"""
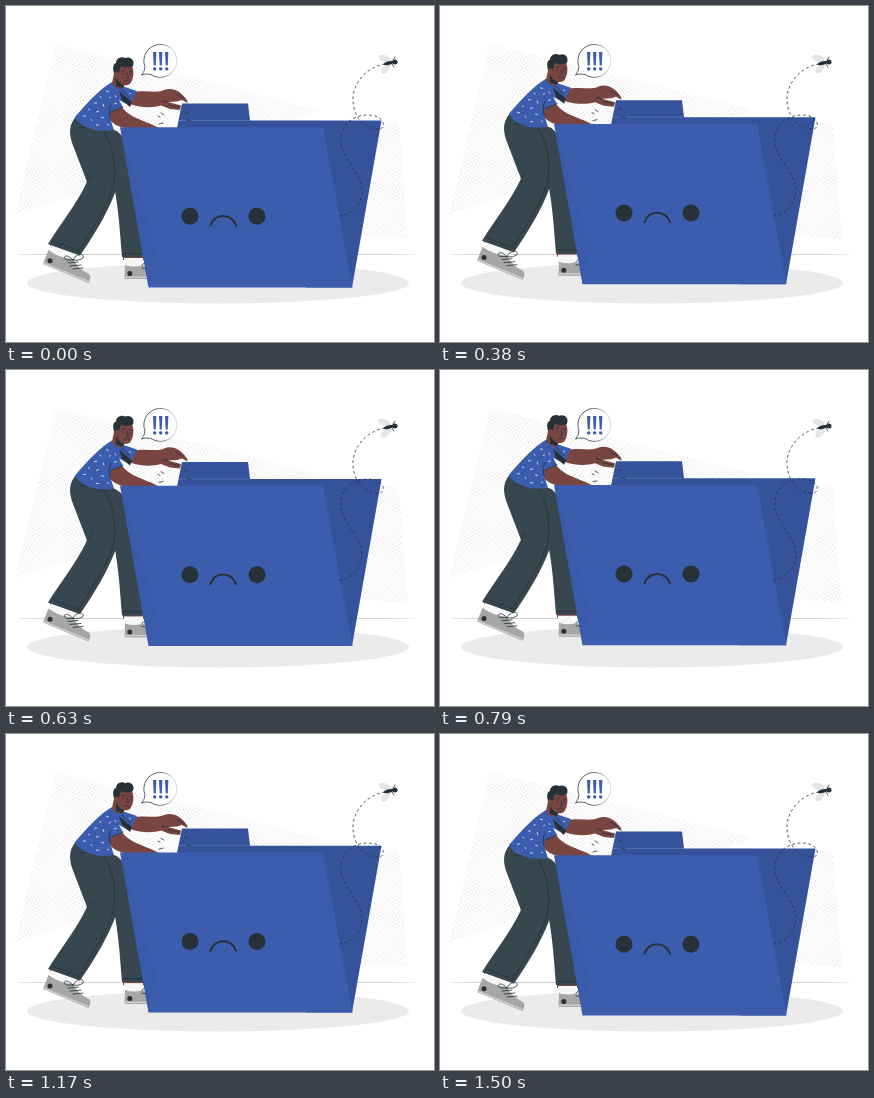
These frames come from a looping animation (428x336 px, 1540 ms). An HTML page:

```html
<!DOCTYPE html>
<html lang="en">
<head>
<meta charset="utf-8">
<title>Pushing a folder</title>
<style>
html, body { margin: 0; width: 100%; height: 100%; overflow: hidden; background: #fff; }
svg { display: block; width: 428px; height: 336px; }
.skin { fill: #794540; }
.dark { fill: #263238; }
.blue { fill: #3c5cae; }
.pants { fill: #37474f; }
.shoe { fill: #a6a6a6; }
.line { fill: none; stroke: #263238; stroke-width: .8; stroke-linecap: round; stroke-linejoin: round; }
</style>
</head>
<body>
<svg viewBox="0 0 428 336">
  <defs>
    <pattern id="dots" width="4.2" height="4.2" patternUnits="userSpaceOnUse" patternTransform="rotate(14)">
      <circle cx="1" cy="1" r=".58" fill="#d3d3d3"/>
      <circle cx="3.1" cy="3.1" r=".58" fill="#d3d3d3"/>
    </pattern>
    <linearGradient id="floor" gradientUnits="userSpaceOnUse" x1="12" x2="410">
      <stop stop-color="#e4e4e4"/><stop offset=".1" stop-color="#bdbdbd"/>
      <stop offset=".92" stop-color="#c8c8c8"/><stop offset="1" stop-color="#eee"/>
    </linearGradient>
    <linearGradient id="rim">
      <stop offset=".4" stop-color="#455157"/><stop offset="1" stop-color="#d4d6d7"/>
    </linearGradient>
  </defs>

  <path d="M50 38 314 104 200 148 9 208ZM350 117H393L402 233 350 229Z" fill="url(#dots)"/>
  <path d="M12 248.5H410" stroke="url(#floor)" stroke-width=".8"/>
  <ellipse cx="212" cy="277" rx="191" ry="20.5" fill="#ebebeb"/>

  <g id="floating">
    <path d="M171 122 176 97.5H242L244 114.6H375.5L346 281.5H300Z" fill="#35529b"/>
    <path d="M173 114.5H243.5" stroke="#7289c4" stroke-width=".5"/>

    <!-- far leg and shoe -->
    <path class="skin" d="M117 249H138V254H117Z"/>
    <path d="M118 252H137V261H118Z" fill="#f7f7f7"/>
    <path class="shoe" d="M119 259Q128 262 137 259L146 267V273H118.500Z"/>
    <path d="M118.500 271.300H146" stroke="#dedede"/>
    <circle class="dark" cx="123.800" cy="267.500" r="2.500"/>
    <path class="line" d="M136 259Q139 255 143 257M136 262 143 263"/>
    <path class="pants" d="M98 122Q112 122 118 133C121 166 133 218 140 251H116C114 228 113 205 108 180Z"/>
    <path class="line" d="M108 140Q112 160 110 179M117 247.500H139" stroke-width=".6"/>

    <!-- near leg and shoe -->
    <path class="skin" d="M45 235 75 246 73 250 44 240Z"/>
    <path d="M45 239 73 249 70 257 43 246Z" fill="#f7f7f7"/>
    <path class="shoe" d="M42.500 244Q53 252 67 253Q72 263 83 268Q86 271 82.500 277L37 258Z"/>
    <path d="M37.500 257 82.500 275.500" stroke="#d8d8d8" stroke-width="1.100"/>
    <circle class="dark" cx="44" cy="254.800" r="2.500"/>
    <path class="line" d="M67 254C60 246 55 252 61 254L67 254C71 246 79 248 77 252Q73 255 67 254M62 257 72 256M64 260 75 259M67 263 77 262"/>
    <path class="pants" d="M69.500 111C62 120 63 130 68 142L81 176C70 199 55 217 42 238L74 249.500C90 227 107 197 111 180C114 158 111 136 106 122Z"/>
    <path class="line" d="M98 126C108 140 110 160 108 177C103 199 84 226 72 246M46 235 74 245.500M74 121 83 122M81 176 86 169" stroke-width=".6"/>

    <!-- arms -->
    <path class="skin" d="M126 87C138 83 151 88 158 84C166 81 174 84 181 94L181.500 97 176 94 171 95.500 162 96 175 99.500 174 104 164 103 155 99.500C146 102 136 102 124 98Z"/>
    <path class="line" d="M162 96 156 95M163 99 173 101M170 88 177 92" stroke="#592e2c" stroke-width=".6"/>
    <path class="skin" d="M104 106 116 101C121 109 132 113 145 118L153 122H119Q108 120 103 113Z"/>

    <!-- shirt -->
    <path class="blue" d="M106 76C95 82 81 97 69 111C74 122 92 127 108 124L104 112 105 106 117 101 113 94 124 100 131 85 116 80Z"/>
    <path class="dark" d="M113 85 126 96 124 101 116 94Z"/>
    <path class="line" d="M104 112Q102 104 105 99M105 106 117 101M115 83 124 92" stroke-width=".6"/>
    <path d="M100 85l3 1M94 90l1 2M103 92l2-1M88 97l3 0M97 98l1 3M82 103l2 1M90 106l3-1M77 110l3 0M85 113l1 2M95 111l3 1M90 119l3 0M101 118l2 1M109 89l1 2M108 98l3-1M123 87l2 1" stroke="#e3e8f5" stroke-width=".8"/>

    <!-- head -->
    <path class="skin" d="M109 63 106 77Q111 85 117 82L119 77Z"/>
    <path d="M110 72Q114 78 119 77L117 82 110 80Z" fill="#263238"/>
    <path class="skin" d="M109 64Q111 55 124 57C129 62 128 73 124 78Q118 82 112 75Z"/>
    <path class="dark" d="M109 70C106 62 107 58 110 57C110 52 116 50 119 52C125 50 129 54 127 60Q121 63 115 60L112 69 110 66Z"/>
    <circle class="skin" cx="110.500" cy="68" r="2.500"/>
    <path class="line" d="M116 65 119 64M123 65 126 66M117.500 67.500V68M124 68V68.500M121 67 122.500 71 120.500 71.500M118 75Q121 73 123 75" stroke-width=".7"/>

    <path class="line" d="M155 107 158 109M152 110 154 111M153 118 157 117M179 106 182 107M181 114 185 115" stroke-width=".7"/>

    <!-- folder front -->
    <path class="blue" d="M114 121.300H317L346.500 281.500H142.500Z"/>
    <path d="M114 121.300 150 245 142.500 281.500Z" fill="#35529b" opacity=".18"/>
    <circle class="dark" cx="184" cy="210.300" r="8.500"/>
    <circle class="dark" cx="251" cy="210.300" r="8.500"/>
    <path class="line" d="M204.500 219.500C209 207 225 207 230 219.500" stroke-width="2" style="stroke-width:2"/>
  </g>

  <!-- speech bubble -->
  <path d="M139 61A16.500 16.500 0 1 1 145 68.500Q140 67 135.500 69Q138.500 66 139 61Z" fill="#fff" stroke="url(#rim)" stroke-width=".9"/>
  <g class="blue">
    <path id="mark" d="M147 46H150.400L149.700 59.500H147.700ZM148.700 61.200A1.700 1.700 0 1 1 148.690 61.200Z"/>
    <use href="#mark" x="6"/><use href="#mark" x="12"/>
  </g>

  <!-- fly and its trail -->
  <path class="line" d="M379 58C360 61 346 78 347 95C348 113 360 124 374 123C381 120 377 109 362 109C344 109 333 122 335 138C338 155 356 168 356 185C355 200 345 209 333 210" stroke-dasharray="2.700 2.700" style="stroke-linecap:butt"/>
  <g fill="#e4e6e7" stroke="#c8cccf" stroke-width=".4">
    <ellipse cx="378.500" cy="52.500" rx="6" ry="2.800" transform="rotate(18 378.500 52.500)"/>
    <ellipse cx="380" cy="62.500" rx="5.500" ry="2.800" transform="rotate(-48 380 62.500)"/>
  </g>
  <ellipse class="dark" cx="383" cy="57" rx="5.500" ry="1.700" transform="rotate(-14 383 57)"/>
  <circle class="dark" cx="389" cy="56" r="2.500"/>
  <path class="line" d="M387 54 389 51M386 58 388 61"/>
</svg>
<script>
const LOOP = 1540, PERIOD = 1500, LIFT = 6.6;
const floating = document.getElementById("floating");

// Rises and falls at constant speed, then rests until the loop ends.
function draw(now) {
  const phase = Math.min((now % LOOP) / PERIOD, 1);
  const lift = LIFT * (1 - Math.abs(2 * phase - 1));
  floating.setAttribute("transform", `translate(0 ${-lift})`);
  requestAnimationFrame(draw);
}
draw(0);
</script>
</body>
</html>
```
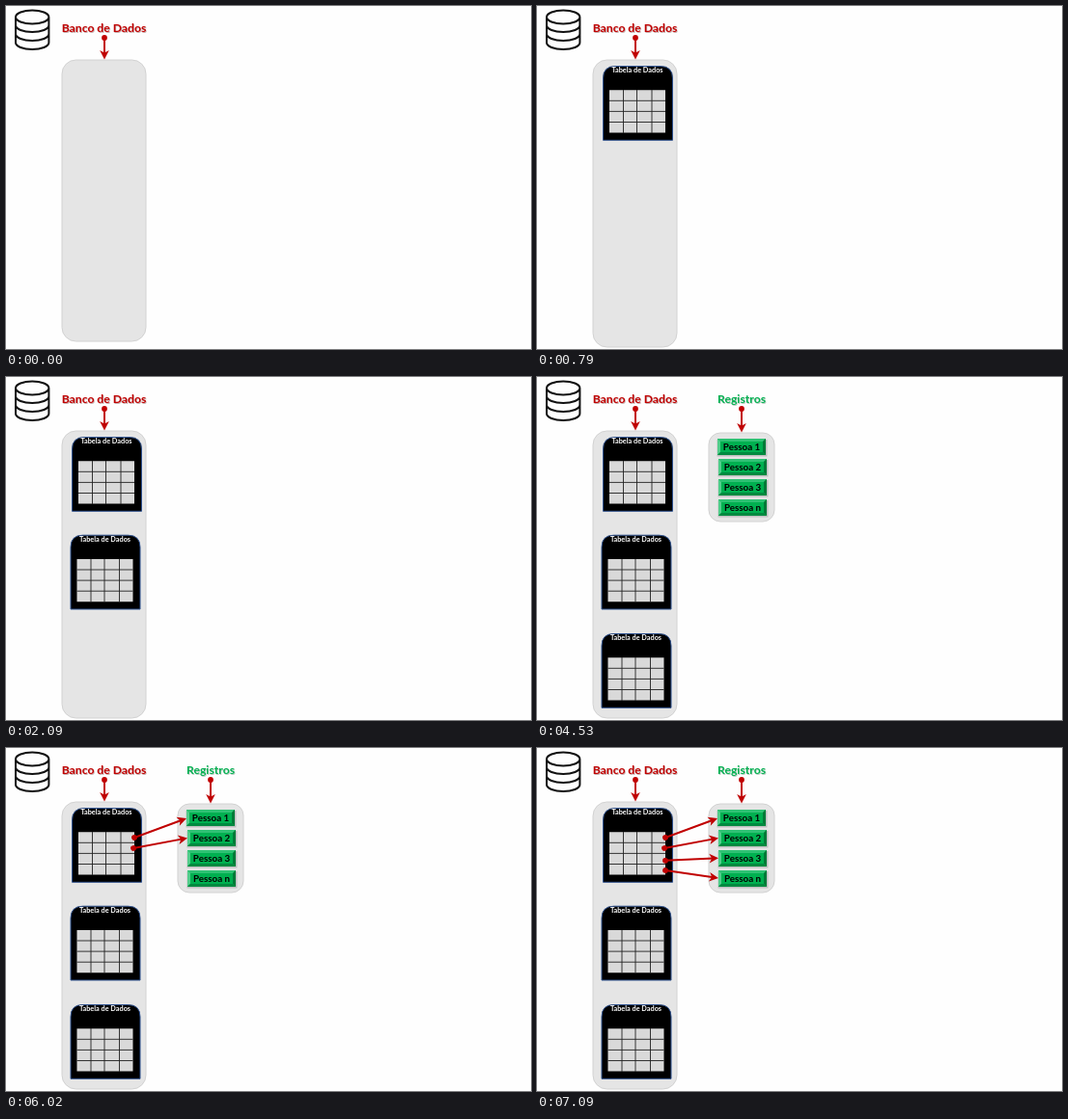
An HTML page for the animation above (8 s loop, 544 by 356 pixels).

```html
<!DOCTYPE html>
<html lang="pt">
<head>
<meta charset="utf-8">
<style>
  html, body { margin: 0; width: 100%; height: 100%; overflow: hidden; background: #fefefe; }
  svg { display: block; width: 544px; height: 356px; }
  text { font-family: Lato, "Open Sans", sans-serif; font-weight: 700; text-anchor: middle; }
  .panel { fill: #e5e5e5; stroke: #d2d2d2; }
  .title { font-size: 12.2px; }
</style>
</head>
<body>
<svg id="stage" viewBox="0 0 544 356"></svg>
<script>
const LOOP = 8000;
const RED = '#c00000';
const GREEN = '#00b050';

const panel = (x, y, w, h, r) =>
  `<rect class="panel" x="${x}" y="${y}" width="${w}" height="${h}" rx="${r}"/>`;

const title = (x, label, color, shadow) =>
  `<text class="title" x="${x + 0.8}" y="27.8" fill="${shadow}">${label}</text>
   <text class="title" x="${x}" y="27" fill="${color}">${label}</text>`;

// Dot at the start, swept-back head at the end.
function arrow(x1, y1, x2, y2) {
  const length = Math.hypot(x2 - x1, y2 - y1);
  const angle = Math.atan2(y2 - y1, x2 - x1) * 180 / Math.PI;
  return `<g transform="translate(${x1} ${y1}) rotate(${angle})" fill="${RED}">
    <circle r="2.9"/>
    <path d="M0 0H${length - 5}" stroke="${RED}" stroke-width="1.9"/>
    <path d="M${length} 0l-9.5 -4.8l2.6 4.8l-2.6 4.8z"/>
  </g>`;
}

function cylinder() {
  const bands = [11.5, 20, 29, 38].map(y => `M10 ${y}a17.2 7 0 0 0 34.4 0`).join('');
  return `<path d="${bands}M10 38V11.5a17.2 7 0 0 1 34.4 0V38"
    fill="none" stroke="#111" stroke-width="2"/>`;
}

const table = (dx, dy) => `<g transform="translate(${dx} ${dy})">
  <path d="M68.5 139.3V75q0 -12.5 12.5 -12.5H128q12.5 0 12.5 12.5V139.3z"
    fill="#000" stroke="#2f528f"/>
  <text x="104" y="69" font-size="7.3" fill="#fff">Tabela de Dados</text>
  <path d="M75 87.2h58v44.4h-58z" fill="#d9d9d9"/>
  <path d="M89.5 87v45M103.5 87v45M119 87v45M75 98.3h58M75 109.4h58M75 120.5h58"
    stroke="#222" stroke-width=".9"/>
</g>`;

const button = (x, y, label) => `<g transform="translate(${x} ${y})">
  <rect x="-.5" y="1" width="52" height="17.5" fill="#000" opacity=".16"/>
  <path d="M0 0h50v17h-50z" fill="${GREEN}"/>
  <path d="M0 0h50l-3 3h-44z" fill="#2fc274"/>
  <path d="M0 0l3 3v11l-3 3z" fill="#52cd8b"/>
  <path d="M50 0v17l-3 -3v-11z" fill="#007a38"/>
  <path d="M0 17l3 -3h44l3 3z" fill="#008a40"/>
  <text x="25" y="12.3" font-size="9.8" fill="#000">${label}</text>
</g>`;

const records = () => title(212, 'Registros', GREEN, '#c4cfc8') +
  panel(178, 58, 68, 92, 12) + arrow(212, 33, 212, 57.5) +
  button(187, 64, 'Pessoa 1') + button(188, 85, 'Pessoa 2') +
  button(188, 106, 'Pessoa 3') + button(188, 127, 'Pessoa n');

// [start, end, markup] in drawing order.
const parts = [
  [0, LOOP, cylinder() + title(101.5, 'Banco de Dados', RED, '#c9b5b5')],
  [0, 790, panel(58, 56, 87, 292, 14.5)],
  [790, LOOP, panel(58, 56, 87, 298, 14.5)],
  [0, LOOP, arrow(102, 33, 102, 55.5)],
  [790, LOOP, table(0, 0)],
  [2090, LOOP, table(-1.5, 101.7)],
  [3440, LOOP, table(-1.5, 204)],
  [4530, LOOP, records()],
  [5470, LOOP, arrow(133, 93, 187, 73)],
  [6020, LOOP, arrow(132, 104, 188, 93.5)],
  [6560, LOOP, arrow(133, 116.8, 188, 114.2)],
  [7090, LOOP, arrow(133, 127, 188, 135)]
];

const stage = document.getElementById('stage');
stage.innerHTML = parts.map(([, , markup]) => `<g>${markup}</g>`).join('');
const groups = [...stage.children];
const origin = performance.now();

function draw() {
  const time = (performance.now() - origin) % LOOP;
  parts.forEach(([start, end], i) => {
    groups[i].style.display = time >= start && time < end ? '' : 'none';
  });
  requestAnimationFrame(draw);
}
draw();
</script>
</body>
</html>
```
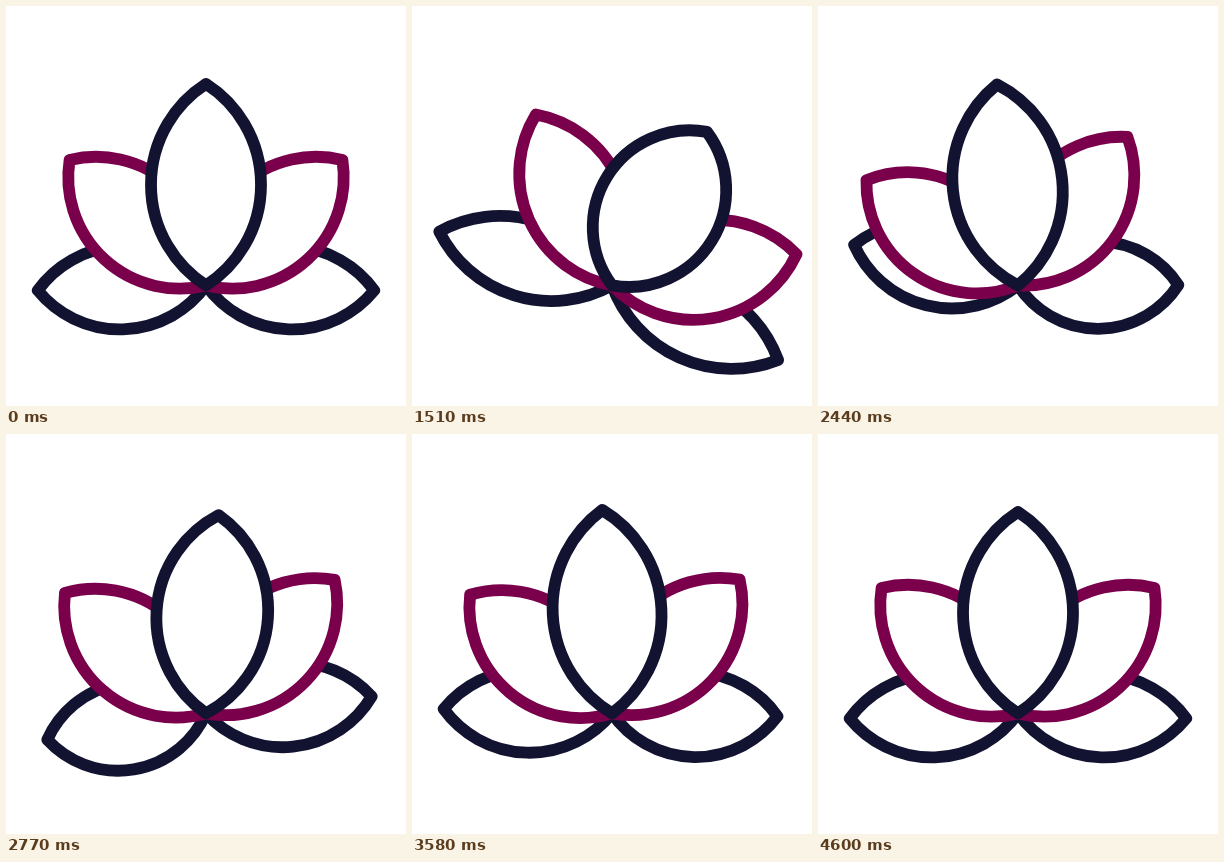
Animation of 400x400 px, one loop 4.63 s. Source, as an HTML page:

```html
<!DOCTYPE html>
<html lang="en">
<head>
<meta charset="utf-8">
<title>Lotus</title>
<style>
html, body { margin: 0; width: 100%; height: 100%; overflow: hidden; background: #fff; }
svg { display: block; width: 100vw; height: 100vh; }
path { fill: #fff; stroke-width: 11.8; stroke-linejoin: round; }
</style>
</head>
<body>
<svg id="stage" viewBox="0 0 400 400"></svg>
<script>
const LOOP = 4630, START = 1030, STEP = 30;
const PUSH = 1000;  // when the petals are pushed aside
const LEAD = 170;   // how far the stretch runs ahead of the turn
const DARK = '#121331', PINK = '#7a004b';
const stage = document.getElementById('stage');

// Shared rebound after the push: [ms since release, share of the full turn]
const REBOUND = [[0, 1], [740, -0.27], [1320, 0.13], [1920, -0.1], [2500, 0]];

const outer = { color: DARK, len: 168.3, half: 41.5, gain: 0.09 };
const inner = { color: PINK, len: 185.3, half: 49.6, gain: 0.01 };
const middle = { color: DARK, len: 201.5, half: 55, gain: -0.12 };

// Back to front; each is pushed by turn degrees until peak, then let go at release
const petals = [
  { ...outer, rest: -91.7, turn: 33, peak: 1930, release: 2110 },
  { ...outer, rest: 91.7, turn: 33.8, peak: 1840, release: 1900 },
  { ...inner, rest: -47.4, turn: 30, peak: 1740, release: 1740 },
  { ...inner, rest: 47.4, turn: 43, peak: 1750, release: 1750 },
  { ...middle, rest: 0, turn: 31.8, peak: 1525, release: 1525 }
];

for (const p of petals) {
  p.keys = [[PUSH, 0], [p.peak, 1], ...REBOUND.map(([t, v]) => [p.release + t, v])];
  p.el = document.createElementNS('http://www.w3.org/2000/svg', 'path');
  p.el.setAttribute('stroke', p.color);
  stage.append(p.el);
}

const ease = u => (1 - Math.cos(Math.PI * u)) / 2;

function swing(keys, t) {
  const i = keys.findIndex(k => k[0] > t);
  if (i < 1) return 0;
  const [t0, v0] = keys[i - 1], [t1, v1] = keys[i];
  return v0 + (v1 - v0) * ease((t - t0) / (t1 - t0));
}

// Rebounds deform a petal twice as strongly as the push
function stretch(p, t) {
  const v = swing(p.keys, t + Math.min(LEAD, (t - PUSH) / 3));
  return 1 + p.gain * (v < 0 ? 2 * v : v);
}

function render(time) {
  const t = time < START ? 0 : START + Math.floor((time - START) / STEP) * STEP;
  for (const p of petals) {
    const s = stretch(p, t);
    const len = p.len * s, half = p.half / s;
    const r = (len * len / 4 + half * half) / (2 * half);
    const angle = p.rest + p.turn * swing(p.keys, t);
    p.el.setAttribute('d', `M0 0A${r} ${r} 0 0 1 0 ${-len}A${r} ${r} 0 0 1 0 0Z`);
    p.el.setAttribute('transform', `translate(200 279.4) rotate(${angle})`);
  }
}

const begin = performance.now();
function tick() {
  render((performance.now() - begin) % LOOP);
  requestAnimationFrame(tick);
}
tick();
</script>
</body>
</html>
```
"""
Try it
Find how many lines in the material hold the word "middle" and state that number alone.

Result of this task
3